Risk Increases as You Age
Older adults have an increased risk for hypothermia. As people age, it can be harder to keep warm in the cold. Inactivity, illness, and certain medicines make it even harder to stay warm. Learn the signs of hypothermia. The sooner treatment starts, the better the outcome.
Early signs of hypothermia include:
- Cold hands and feet
- Slow, slurred speech
- Confusion or anger
Late signs of hypothermia may include:
- Unusual changes in behavior
- Problems walking
- Slow movement
- Shallow breathing
- Loss of consciousness
If you think a loved one may have hypothermia, call for medical help right away.
Accidental hypothermia. EBSCO DynaMed website. Available at: https://www.dynamed.com/condition/accidental-hypothermia. Accessed October 18, 2021.
Cold weather safety for older adults National Institute on Aging website. Available at: https://www.nia.nih.gov/health/cold-weather-safety-older-adults. Accessed October 18, 2021.
Hypothermia. Johns Hopkins Medicine website. Available at: https://www.hopkinsmedicine.org/health/conditions-and-diseases/hypothermia. Accessed October 18, 2021.
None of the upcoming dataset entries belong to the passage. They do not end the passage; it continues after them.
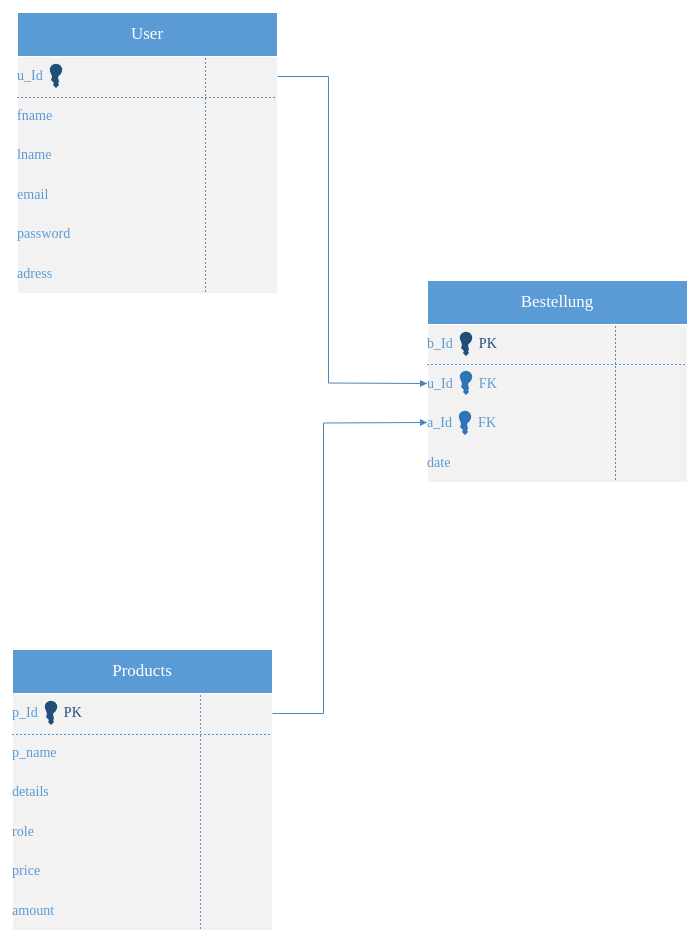
<!DOCTYPE html>
<html lang="de">
<head>
<meta charset="utf-8">
<title>Entity diagram</title>
<style>
:root {
  --header: #5b9bd5;
  --body: #f2f2f2;
  --label: #5b9bd5;
  --primary: #1f4e79;
  --foreign: #2e75b5;
  --connector: #4a86bd;
  --divider: #6688a8;
}
* { box-sizing: border-box; }
html, body { margin: 0; }
.diagram {
  position: relative;
  width: 700px;
  height: 944px;
  overflow: hidden;
  background: #fff;
  font-family: "Liberation Serif", "Noto Serif", serif;
}
.connectors { position: absolute; inset: 0; }
.links { fill: none; stroke: var(--connector); stroke-width: 1; }
.arrowhead { fill: var(--connector); }
.entity {
  position: absolute;
  width: 259px;
  display: flex;
  flex-direction: column;
  gap: 1px;
}
.user { left: 18px; top: 13px; height: 280px; }
.order { left: 428px; top: 281px; height: 201px; --divider: #5b9bd5; --column: #6688a8; }
.products { left: 13px; top: 650px; height: 280px; --divider: #5b9bd5; }
.entity h2 {
  flex: none;
  margin: 0;
  padding-right: 1px;
  height: 43px;
  line-height: 42px;
  text-align: center;
  font-size: 17px;
  font-weight: 400;
  color: #fff;
  background: var(--header);
}
.fields {
  position: relative;
  flex: 1;
  min-height: 0;
  display: grid;
  grid-auto-rows: 39.5px;
  margin: 0;
  padding: 0;
  list-style: none;
  background: var(--body);
  color: var(--label);
  font-size: 14.1px;
}
.fields::before, .fields::after { content: ""; position: absolute; }
.fields::before {
  left: -1px;
  right: 1px;
  top: 40px;
  height: 1px;
  background: repeating-linear-gradient(90deg, var(--divider) 0 2px, transparent 2px 4px);
}
.fields::after {
  left: 187px;
  top: 1px;
  bottom: -1px;
  width: 1px;
  background: repeating-linear-gradient(var(--column, var(--divider)) 0 2px, transparent 2px 4px);
}
.order .fields::before { top: 39px; }
.order .fields::after { bottom: 0; }
.fields li {
  display: flex;
  align-items: center;
  gap: 6px;
  margin-left: -1px;
  padding-bottom: 2px;
}
.key { flex: none; width: 14px; height: 26px; }
.pk { color: var(--primary); }
.primary { fill: var(--primary); }
.foreign { fill: var(--foreign); }
</style>
</head>
<body>
<main class="diagram">
  <svg class="connectors" width="700" height="944" viewBox="0 0 700 944" aria-hidden="true">
    <defs>
      <marker id="arrow" markerUnits="userSpaceOnUse" markerWidth="8" markerHeight="8" refX="7" refY="4" orient="auto">
        <polygon class="arrowhead" points="0,0.5 7,4 0,7.5"/>
      </marker>
      <g id="key-shape">
        <circle cx="7" cy="7" r="6.2"/>
        <path d="M2 10 H12 L9 14 L10 19 L9 20 L10 22 L7 25 L4 22 L5 20 L2 17 L3 14 Z"/>
      </g>
    </defs>
    <g class="links">
      <path d="M277.5 76.5 H328.5 V383 L427 383.5" marker-end="url(#arrow)"/>
      <path d="M272.5 713.5 H323.5 V423 L427 422.5" marker-end="url(#arrow)"/>
    </g>
  </svg>

  <section class="entity user">
    <h2>User</h2>
    <ul class="fields">
      <li><span>u_Id</span><svg class="key primary" viewBox="0 0 14 26" role="img" aria-label="Primary key"><use href="#key-shape"/></svg></li>
      <li>fname</li>
      <li>lname</li>
      <li>email</li>
      <li>password</li>
      <li>adress</li>
    </ul>
  </section>

  <section class="entity order">
    <h2>Bestellung</h2>
    <ul class="fields">
      <li><span>b_Id</span><svg class="key primary" viewBox="0 0 14 26" role="img" aria-label="Primary key"><use href="#key-shape"/></svg><span class="pk">PK</span></li>
      <li><span>u_Id</span><svg class="key foreign" viewBox="0 0 14 26" role="img" aria-label="Foreign key"><use href="#key-shape"/></svg><span class="fk">FK</span></li>
      <li><span>a_Id</span><svg class="key foreign" viewBox="0 0 14 26" role="img" aria-label="Foreign key"><use href="#key-shape"/></svg><span class="fk">FK</span></li>
      <li>date</li>
    </ul>
  </section>

  <section class="entity products">
    <h2>Products</h2>
    <ul class="fields">
      <li><span>p_Id</span><svg class="key primary" viewBox="0 0 14 26" role="img" aria-label="Primary key"><use href="#key-shape"/></svg><span class="pk">PK</span></li>
      <li>p_name</li>
      <li>details</li>
      <li>role</li>
      <li>price</li>
      <li>amount</li>
    </ul>
  </section>
</main>
</body>
</html>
Last reviewed October 2021 by
EBSCO Medical Review Board
Last Updated: 10/18/2021